**WHAT IS EXPECTED**: Match the string "move" against each line below, and copy every line that matches.

(Collected data)
● ● ●
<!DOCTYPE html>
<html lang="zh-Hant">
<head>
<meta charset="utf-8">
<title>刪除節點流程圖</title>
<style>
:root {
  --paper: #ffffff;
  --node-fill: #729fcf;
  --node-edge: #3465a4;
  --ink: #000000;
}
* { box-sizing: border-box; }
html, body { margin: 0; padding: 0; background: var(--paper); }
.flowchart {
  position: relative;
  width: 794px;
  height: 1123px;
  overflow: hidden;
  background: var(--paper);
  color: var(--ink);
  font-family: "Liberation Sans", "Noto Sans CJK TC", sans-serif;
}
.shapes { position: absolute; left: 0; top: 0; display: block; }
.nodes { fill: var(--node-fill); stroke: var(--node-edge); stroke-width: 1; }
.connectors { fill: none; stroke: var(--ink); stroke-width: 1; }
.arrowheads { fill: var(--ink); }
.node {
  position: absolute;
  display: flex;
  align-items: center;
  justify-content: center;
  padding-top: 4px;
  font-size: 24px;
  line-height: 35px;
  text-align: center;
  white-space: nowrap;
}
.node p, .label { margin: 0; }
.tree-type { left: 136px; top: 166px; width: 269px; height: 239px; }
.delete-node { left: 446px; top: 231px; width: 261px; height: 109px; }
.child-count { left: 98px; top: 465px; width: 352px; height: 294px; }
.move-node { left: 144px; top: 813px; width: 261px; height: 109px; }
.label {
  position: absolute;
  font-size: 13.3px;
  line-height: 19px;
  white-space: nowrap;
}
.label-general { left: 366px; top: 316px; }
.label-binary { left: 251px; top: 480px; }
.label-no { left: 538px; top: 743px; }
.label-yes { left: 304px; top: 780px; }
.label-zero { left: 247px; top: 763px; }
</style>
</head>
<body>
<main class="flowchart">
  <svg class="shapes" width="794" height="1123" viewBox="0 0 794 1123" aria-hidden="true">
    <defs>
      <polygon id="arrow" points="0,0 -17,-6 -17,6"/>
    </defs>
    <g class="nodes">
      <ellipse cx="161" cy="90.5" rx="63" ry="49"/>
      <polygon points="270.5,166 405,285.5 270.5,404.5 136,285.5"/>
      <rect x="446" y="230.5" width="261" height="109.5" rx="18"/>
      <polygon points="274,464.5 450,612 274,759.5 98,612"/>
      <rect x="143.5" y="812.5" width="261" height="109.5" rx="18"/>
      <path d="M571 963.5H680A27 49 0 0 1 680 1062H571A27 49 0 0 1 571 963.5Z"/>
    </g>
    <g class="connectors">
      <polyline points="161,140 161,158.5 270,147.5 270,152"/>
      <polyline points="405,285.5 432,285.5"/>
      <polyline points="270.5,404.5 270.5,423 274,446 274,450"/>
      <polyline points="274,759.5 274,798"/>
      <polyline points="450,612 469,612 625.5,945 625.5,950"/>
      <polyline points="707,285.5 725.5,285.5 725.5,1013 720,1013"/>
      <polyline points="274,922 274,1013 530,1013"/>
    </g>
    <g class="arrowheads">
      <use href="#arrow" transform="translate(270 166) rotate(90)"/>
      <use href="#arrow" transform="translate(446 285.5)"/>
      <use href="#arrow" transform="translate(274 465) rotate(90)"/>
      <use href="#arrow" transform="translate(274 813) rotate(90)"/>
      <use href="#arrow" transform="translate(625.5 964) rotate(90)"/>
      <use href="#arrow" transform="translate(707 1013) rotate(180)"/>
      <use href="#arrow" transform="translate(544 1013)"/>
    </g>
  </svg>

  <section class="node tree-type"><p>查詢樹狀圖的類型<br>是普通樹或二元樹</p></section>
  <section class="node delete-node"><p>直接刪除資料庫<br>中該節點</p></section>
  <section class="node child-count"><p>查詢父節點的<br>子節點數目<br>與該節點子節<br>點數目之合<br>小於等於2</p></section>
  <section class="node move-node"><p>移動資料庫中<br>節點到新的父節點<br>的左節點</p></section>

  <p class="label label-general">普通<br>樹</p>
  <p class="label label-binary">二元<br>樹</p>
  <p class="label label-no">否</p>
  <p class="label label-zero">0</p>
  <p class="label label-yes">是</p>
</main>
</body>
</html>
● ● ●
**EXPECTED OUTPUT**:
.move-node { left: 144px; top: 813px; width: 261px; height: 109px; }
  <section class="node move-node"><p>移動資料庫中<br>節點到新的父節點<br>的左節點</p></section>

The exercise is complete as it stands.